“It’s not common, but there may be very sensitive individuals who may have some symptoms,” she said. “You may see some people sneezing or having some more mild symptoms. People who develop hives need to be touching the animal to have a reaction.”
At the Plum Cafe and Bakery in midtown, owner Rey Ortega said he did not know having dogs on the patio had ever been prohibited.
“It was actually kind of a shock to me,” he said. “We’ve always had an open-door policy. We’re vegan, first of all, so we attract people who love animals now the law is on our side.”
Mankin said that while she and Vita have never been turned away from a patio, some restaurant staff do a better job of accommodating dogs by bringing out a bowl of water or taking orders outside so the dog is not left alone while the owner is at the counter.
At Monkey Bar on Capitol Avenue, the staff is known for its house-made peanut butter dog treats, which it cooks up in big batches and distributes to customers as a neighborhood gesture, according to assistant manager Tom Brennan.
Yamada said she is not a dog owner herself but understands the needs of diners who like to keep their pets close by.
“This puts the pet in a place where it is recognized as part of the family, not just a creature that is to be left in the car or tied to a post outside,” she said. “It just represents a recognition that animals, and especially pet dogs, are a part of people’s families.”
While dogs at restaurants seem to be going mainstream, there’s still no place for them at farmers markets, according to Dan Best, who manages 11 markets in Sacramento County. At Best’s under-the-freeway market on Sunday, his largest and most crowded market, canines are more than just a sanitation risk – they’re a public safety hazard.
From elderly patrons who can trip on leashes to small children likely to come face-to-face with larger dogs, market shoppers only would be burdened by pets in the heavily trafficked aisles, Best said. He has been notified of at least two incidents of children suffering dog bites during his markets, and he said he fears negative experiences with dog droppings should the laws ever change.

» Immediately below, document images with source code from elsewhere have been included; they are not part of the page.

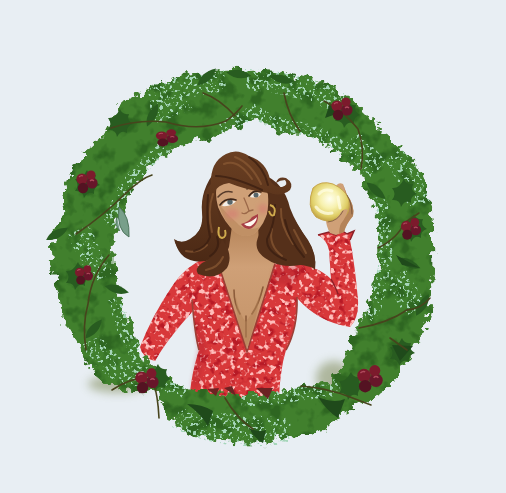
<!DOCTYPE html>
<html lang="en">
<head>
<meta charset="utf-8">
<title>Holiday wreath portrait</title>
<style>
:root{--paper:#e8eef3;--leaf:#41802d;--leaf-dark:#285c20;--leaf-deep:#1f4a1b;--mint:#9fd0b4;--vine:#47441d;--berry:#7c1a2c;--berry-dark:#541322;--skin:#cfa077;--skin-shade:#b48358;--skin-light:#dbb089;--hair:#55301a;--hair-dark:#3a1e10;--hair-light:#8e5c36;--dress:#d8383a;--dress-dark:#a81f2a;--ink:#3b2418}
html,body{margin:0;background:var(--paper);overflow:hidden}
svg{display:block;width:506px;height:493px}
.ground{fill:var(--paper)}
.ring{fill:var(--leaf)}
.vines{fill:none;stroke:var(--vine);stroke-width:1.6;stroke-linecap:round}
.leaves{fill:var(--leaf-dark)}
.deep{fill:var(--leaf-deep)}
.skin{fill:var(--skin)}
.line{fill:none;stroke:var(--ink);stroke-linecap:round}
.hair{fill:var(--hair)}
.strands{fill:none;stroke:var(--hair-light);stroke-width:2;stroke-linecap:round;opacity:.65}
.locks{fill:none;stroke:var(--hair-dark);stroke-width:2;stroke-linecap:round;opacity:.75}
.dress{fill:var(--dress)}
</style>
</head>
<body>
<svg viewBox="0 0 506 493" role="img" aria-label="Woman in a red sequin dress holding a golden ornament inside a holly wreath">
<defs>
<filter id="foliage" x="-5%" y="-5%" width="110%" height="110%" color-interpolation-filters="sRGB">
<feTurbulence type="fractalNoise" baseFrequency=".11" numOctaves="3" seed="4" result="n"/>
<feDisplacementMap in="SourceGraphic" in2="n" scale="17" xChannelSelector="R" yChannelSelector="G" result="rough"/>
<feTurbulence type="fractalNoise" baseFrequency=".06" numOctaves="3" seed="9"/>
<feColorMatrix values="0 0 0 0 .18  0 0 0 0 .4  0 0 0 0 .13  5 0 0 0 -2.5"/>
<feComposite in2="rough" operator="in" result="dark"/>
<feMerge><feMergeNode in="rough"/><feMergeNode in="dark"/></feMerge>
</filter>
<filter id="frost" x="-5%" y="-5%" width="110%" height="110%" color-interpolation-filters="sRGB">
<feTurbulence type="fractalNoise" baseFrequency=".3" numOctaves="2" seed="21"/>
<feColorMatrix values="0 0 0 0 .65  0 0 0 0 .84  0 0 0 0 .73  12 0 0 0 -6.9"/>
<feComposite in2="SourceAlpha" operator="in"/>
</filter>
<filter id="sequins" x="-5%" y="-5%" width="110%" height="110%" color-interpolation-filters="sRGB">
<feTurbulence type="fractalNoise" baseFrequency=".2" numOctaves="2" seed="7"/>
<feColorMatrix values="0 0 0 0 1  0 0 0 0 .74  0 0 0 0 .73  7 0 0 0 -3.8"/>
<feComposite in2="SourceAlpha" operator="in" result="shine"/>
<feTurbulence type="fractalNoise" baseFrequency=".13" numOctaves="2" seed="13"/>
<feColorMatrix values="0 0 0 0 .72  0 0 0 0 .1  0 0 0 0 .15  0 6 0 0 -3.3"/>
<feComposite in2="SourceAlpha" operator="in" result="depth"/>
<feMerge><feMergeNode in="SourceGraphic"/><feMergeNode in="depth"/><feMergeNode in="shine"/></feMerge>
</filter>
<filter id="soft" x="-50%" y="-50%" width="200%" height="200%"><feGaussianBlur stdDeviation="5"/></filter>
<filter id="blush" x="-50%" y="-50%" width="200%" height="200%"><feGaussianBlur stdDeviation="2.5"/></filter>
<radialGradient id="gold" cx=".5" cy=".42" r=".6">
<stop offset="0" stop-color="#fffff0"/><stop offset=".4" stop-color="#f7f1ae"/><stop offset=".75" stop-color="#e0cf68"/><stop offset="1" stop-color="#b99a3c"/>
</radialGradient>
<linearGradient id="neck" x1="0" y1="0" x2="0" y2="1">
<stop offset="0" stop-color="#b48358"/><stop offset=".35" stop-color="#cfa077"/><stop offset="1" stop-color="#c39267"/>
</linearGradient>
<linearGradient id="crown" x1="0" y1="0" x2="0" y2="1">
<stop offset="0" stop-color="#6a3f22"/><stop offset="1" stop-color="#4b2915"/>
</linearGradient>
<path id="wreath-outer" d="M240 70Q275 68 300 76Q335 84 354 102Q378 120 390 140Q420 160 425 188Q434 210 432 238Q436 268 430 300Q430 330 412 350Q402 380 372 401Q350 406 328 428Q295 436 260 443Q228 446 202 437Q176 434 167 412Q160 404 156 390Q130 394 110 386Q86 370 80 344Q60 324 60 295Q48 262 52 235Q64 218 66 188Q72 160 92 148Q108 134 112 116Q128 94 152 90Q172 74 198 74Q220 68 240 70Z"/>
<path id="wreath-inner" d="M254 119Q278 134 302 135Q328 142 342 158Q360 168 366 188Q379 208 378 234Q382 256 375 278Q372 306 358 324Q352 344 344 358Q342 374 328 384Q306 386 280 391Q240 396 200 390Q178 388 164 374Q142 364 140 345Q126 326 123 302Q112 278 115 250Q112 228 123 208Q132 184 148 172Q166 148 192 142Q224 136 254 119Z"/>
<g id="berries"><circle cx="-5" cy="-3" r="5.6" fill="#7c1a2c"/><circle cx="5" cy="1" r="5.6" fill="#67162a"/><circle cx="-4" cy="6" r="5.2" fill="#541322"/><circle cx="4" cy="-7" r="4.6" fill="#7c1a2c"/><path d="M-8-5q2-2 4-1M3-1q2-2 4 0" fill="none" stroke="#b04a5c" stroke-width="1.2"/></g>
<path id="holly" d="M0-14Q2-8 9-9Q6-3 13 1Q6 3 7 10Q1 6-3 14Q-4 6-12 7Q-7 1-12-5Q-5-4 0-14Z"/>
<path id="leaf" d="M-12 0Q-2-9 13-2Q2 7-12 0Z"/>
<path id="bodice" d="M202 262Q190 270 192 300Q195 335 199 350Q192 372 190 392Q235 402 279 398Q280 370 286 350Q298 328 297 298Q318 322 350 327Q359 318 358 300Q355 265 350 240L354 231L347 234L341 230L336 235L329 232L318 235Q327 240 329 250L331 279Q318 266 294 264L275 262L247 352L216 256Z"/>
<path id="sleeve" d="M214 254Q186 264 171 288Q152 316 140 347Q143 359 155 361Q166 341 192 312L218 286Z"/>
</defs>
<rect class="ground" width="506" height="493"/>

<g id="shadows" filter="url(#soft)" fill="#74804a" opacity=".5">
<ellipse cx="334" cy="378" rx="18" ry="17"/><ellipse cx="118" cy="384" rx="30" ry="9"/>
</g>

<g id="figure">
<path class="hair" d="M216 170Q200 190 202 212Q204 232 190 240Q182 245 174 239Q178 258 200 256Q206 255 212 252Q196 262 196 271Q205 280 220 274Q238 264 250 246Q262 262 284 264Q300 272 315 270Q317 254 308 240Q296 224 290 208Q284 182 262 174Z"/>
<path fill="url(#neck)" d="M232 226L229 247Q226 258 212 264L224 305L246 351L276 280L281 264Q263 258 259 248L258 222Z"/>
<path fill="none" stroke="#8d5d3b" stroke-width="1.6" stroke-linecap="round" d="M234 290Q234 304 240 314M263 287Q259 304 252 314M246 316L246 337"/>
<path fill="#b48358" opacity=".5" d="M236 297Q240 316 246 322Q256 308 260 293Q256 326 246 348Q236 326 236 297Z"/>
<g filter="url(#sequins)"><use href="#sleeve" class="dress"/><use href="#bodice" class="dress"/></g>
<path fill="#a81f2a" opacity=".35" filter="url(#blush)" d="M276 264L304 268L292 285L272 284ZM192 302L199 348L192 386L197 390L206 346Z"/>
<path fill="none" stroke="#9c3f36" stroke-width="1.6" d="M217 260L247 352L275 264M192 300Q195 336 199 350M297 297Q298 328 286 350"/>
<path fill="none" stroke="#8d2028" stroke-width="1.5" d="M318 235L329 232L336 235L341 230L347 234L354 231L350 240M331 279Q336 288 338 294"/>

<g id="raised-hand">
<path class="skin" d="M330 233Q326 226 326 219L334 190Q337 181 343 184L347 195Q355 205 353 216Q346 224 344 232L336 235Z"/>
<path fill="#b48358" d="M343 184L347 195Q355 205 353 216Q346 224 344 232L339 234Q339 224 346 212Q348 199 343 184Z"/>
<path fill="url(#gold)" stroke="#c7a64e" d="M313 188Q321 180 333 184Q346 190 349 200Q351 214 341 220Q328 224 316 217Q306 207 313 188Z"/>
<path fill="none" stroke="#fffde4" stroke-width="3" stroke-linecap="round" opacity=".75" d="M319 194Q324 188 332 191M316 207Q322 215 332 213M338 197L340 208"/>
<path class="skin" d="M327 222Q337 221 341 212Q344 208 348 210Q345 221 336 229Q329 231 327 222Z"/>
<path class="line" stroke-width=".8" opacity=".6" d="M328 222Q338 221 343 211M347 195Q352 203 352 214"/>
</g>

<g id="face">
<path class="skin" d="M218 180Q214 192 218 207Q224 222 235 232Q244 239 254 234Q265 225 269 207Q270 192 262 184Q238 170 218 180Z"/>
<path fill="#b48358" opacity=".55" d="M218 203Q224 222 235 232Q244 239 254 234L260 227Q245 233 236 222Q224 211 218 203Z"/>
<g filter="url(#blush)" fill="#d47f72" opacity=".7"><ellipse cx="232" cy="214" rx="7" ry="5"/><ellipse cx="263" cy="209" rx="5" ry="5"/></g>
<path fill="#f4efe7" d="M222 206Q226 198 236 201Q232 207 222 206ZM250 197Q254 190 261 194Q258 199 250 197Z"/>
<circle cx="230" cy="202" r="2.7" fill="#58666a"/><circle cx="256" cy="195" r="2.5" fill="#58666a"/>
<path class="line" stroke-width="1.6" d="M220 205Q226 197 236 200M249 196Q254 189 261 192"/>
<path class="line" stroke-width="1.6" opacity=".8" d="M218 197Q224 190 232 192M247 189Q253 184 259 187"/>
<path fill="none" stroke="#9b6849" stroke-width="1.3" stroke-linecap="round" d="M244 198Q248 207 249 211Q245 215 242 213M249 211L253 210"/>
<path fill="#a83e45" d="M241 224Q249 222 252 217L258 214Q259 223 252 228Q246 231 241 224Z"/>
<path fill="#fff8f0" d="M244 224Q252 222 257 217Q256 223 251 226Q247 227 244 224Z"/>
</g>

<g id="hair-front">
<path fill="url(#crown)" d="M211 184Q210 162 226 154Q237 148 249 156Q267 162 270 180Q274 188 282 187Q289 185 285 180Q280 180 276 183Q278 176 286 178Q294 183 290 190Q282 197 268 193Q246 190 229 183Q217 185 215 192Q215 207 221 222Q230 242 222 252Q210 264 194 261Q178 258 175 240Q182 244 190 239Q202 232 203 218Q200 194 211 184Z"/>
<path class="hair" d="M268 192Q281 196 287 207Q296 222 306 238Q317 253 315 270Q309 263 300 265Q280 269 265 258Q252 249 259 235Q270 218 268 192Z"/>
<path class="hair" d="M222 239Q234 255 227 268Q216 281 198 274Q194 269 202 263Q216 257 222 239Z"/>
<path class="strands" d="M224 164Q238 158 252 179M235 157Q251 163 261 184M213 194Q207 211 212 232M281 209Q280 225 293 244M272 229Q268 245 282 256M294 230L306 253M207 245Q198 254 186 251M223 257Q218 268 206 270"/>
<path class="locks" d="M216 176Q232 176 262 190M208 195Q206 220 210 237Q206 248 194 251M275 205Q275 224 267 239Q266 252 286 260M285 220Q289 240 304 257M217 237Q221 249 210 256M249 157Q264 167 268 185"/>
<path fill="none" stroke="#cfaa4d" stroke-width="2" d="M219 227Q217 237 222 238Q227 237 225 230M270 205Q277 207 274 215Q271 217 269 211"/>
</g>
</g>

<g id="wreath">
<clipPath id="ring-clip"><path clip-rule="evenodd" d="M0 0H506V493H0ZM254 119Q278 134 302 135Q328 142 342 158Q360 168 366 188Q379 208 378 234Q382 256 375 278Q372 306 358 324Q352 344 344 358Q342 374 328 384Q306 386 280 391Q240 396 200 390Q178 388 164 374Q142 364 140 345Q126 326 123 302Q112 278 115 250Q112 228 123 208Q132 184 148 172Q166 148 192 142Q224 136 254 119Z"/></clipPath>
<mask id="ring-mask"><use href="#wreath-outer" fill="#fff"/><use href="#wreath-inner" fill="#000"/></mask>
<g filter="url(#foliage)"><g mask="url(#ring-mask)"><use href="#wreath-outer" class="ring"/></g></g>
<g filter="url(#frost)"><g clip-path="url(#ring-clip)" fill="none" stroke="#fff">
<use href="#wreath-inner" stroke-width="26" stroke-dasharray="95 55 120 70"/>
<path stroke-width="22" d="M150 98Q180 86 225 80M245 80Q292 80 342 103M176 417Q220 440 276 434M392 155Q413 178 419 205M92 340Q106 370 140 378"/>
<path stroke-width="24" d="M152 112L188 98M350 140L378 170M78 230L102 278M395 275L416 310M190 423L290 430"/>
</g></g>

<g class="leaves">
<use href="#holly" x="120" y="123"/><use href="#holly" x="347" y="114"/><use href="#holly" x="87" y="184"/>
<use href="#holly" x="404" y="193"/><use href="#holly" x="414" y="228"/><use href="#holly" x="402" y="352"/>
<use href="#holly" x="158" y="378"/><use href="#holly" x="78" y="276"/><use href="#holly" x="351" y="386"/>
<use href="#leaf" transform="translate(207 78) rotate(-38)"/><use href="#leaf" transform="translate(238 75) rotate(12)"/>
<use href="#leaf" transform="translate(153 116) rotate(-60)"/><use href="#leaf" transform="translate(375 191) rotate(45)"/>
<use href="#leaf" transform="translate(57 235) rotate(-25)"/><use href="#leaf" transform="translate(408 264) rotate(28)"/>
<use href="#leaf" transform="translate(423 306) rotate(-55)"/><use href="#leaf" transform="translate(116 290) rotate(20)"/>
<use href="#leaf" transform="translate(94 330) rotate(-45)"/><use href="#leaf" transform="translate(281 80) rotate(18)"/>
</g>
<g class="deep">
<path d="M187 404Q202 404 213 411L208 426Q200 413 187 404ZM318 397Q334 404 345 399L338 418Q327 411 318 397ZM249 428Q258 433 266 430L263 443Q255 439 249 428ZM330 103L339 113L325 118ZM396 255L420 268L402 265ZM392 345L413 346L400 361Z"/>
<path d="M224 388L236 396L232 386ZM256 388L268 399L273 388ZM207 389L216 396L219 388Z" fill="#6c2323"/>
</g>
<path fill="#789f8a" stroke="#4f765d" d="M119 207Q130 216 129 237Q116 230 119 207ZM117 217Q114 225 120 231"/>
<g class="vines">
<path d="M111 128Q138 119 166 122Q199 132 226 121Q236 114 242 106M203 93Q220 99 235 116M284 93Q288 115 300 131M324 101Q343 110 358 129Q365 148 361 169"/>
<path d="M76 234Q103 216 126 193Q142 178 152 175M109 255Q91 276 88 304Q82 325 86 350M378 248Q398 238 404 223L419 213M359 328Q388 323 407 310Q421 309 430 298"/>
<path d="M112 390Q136 374 153 380Q158 396 159 418M225 398Q237 419 253 429M301 386Q327 388 350 397L371 405M390 338L407 350"/>
</g>
<g id="berry-clusters">
<use href="#berries" x="342" y="109"/><use href="#berries" transform="translate(167 138) scale(1.05 .75)"/><use href="#berries" x="87" y="182"/>
<use href="#berries" transform="translate(84 275) scale(.85)"/><use href="#berries" transform="translate(411 229) scale(.95)"/>
<use href="#berries" transform="translate(147 381) scale(1.1)"/><use href="#berries" transform="translate(370 379) scale(1.2)"/>
</g>
</g>
</svg>
</body>
</html>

Under the current California Retail Food Code, the farmers market, like the grocery store, does not allow pets within 20 feet of any area where food is stored or sold. The law, like the one prohibiting pets inside restaurants, does not apply to service dogs.
As more and more people want to take their dogs with them everywhere, Best said he has had to post “no dogs allowed” signs and has asked people to tie their dogs up away from the market.
“I have a horse. I love my horse, but I don’t bring it everywhere,” Best said. “In a restaurant setting, where the dog is at the owner’s feet and there’s absolute control, I can understand how it may not present a problem . There’s just a place for everything.”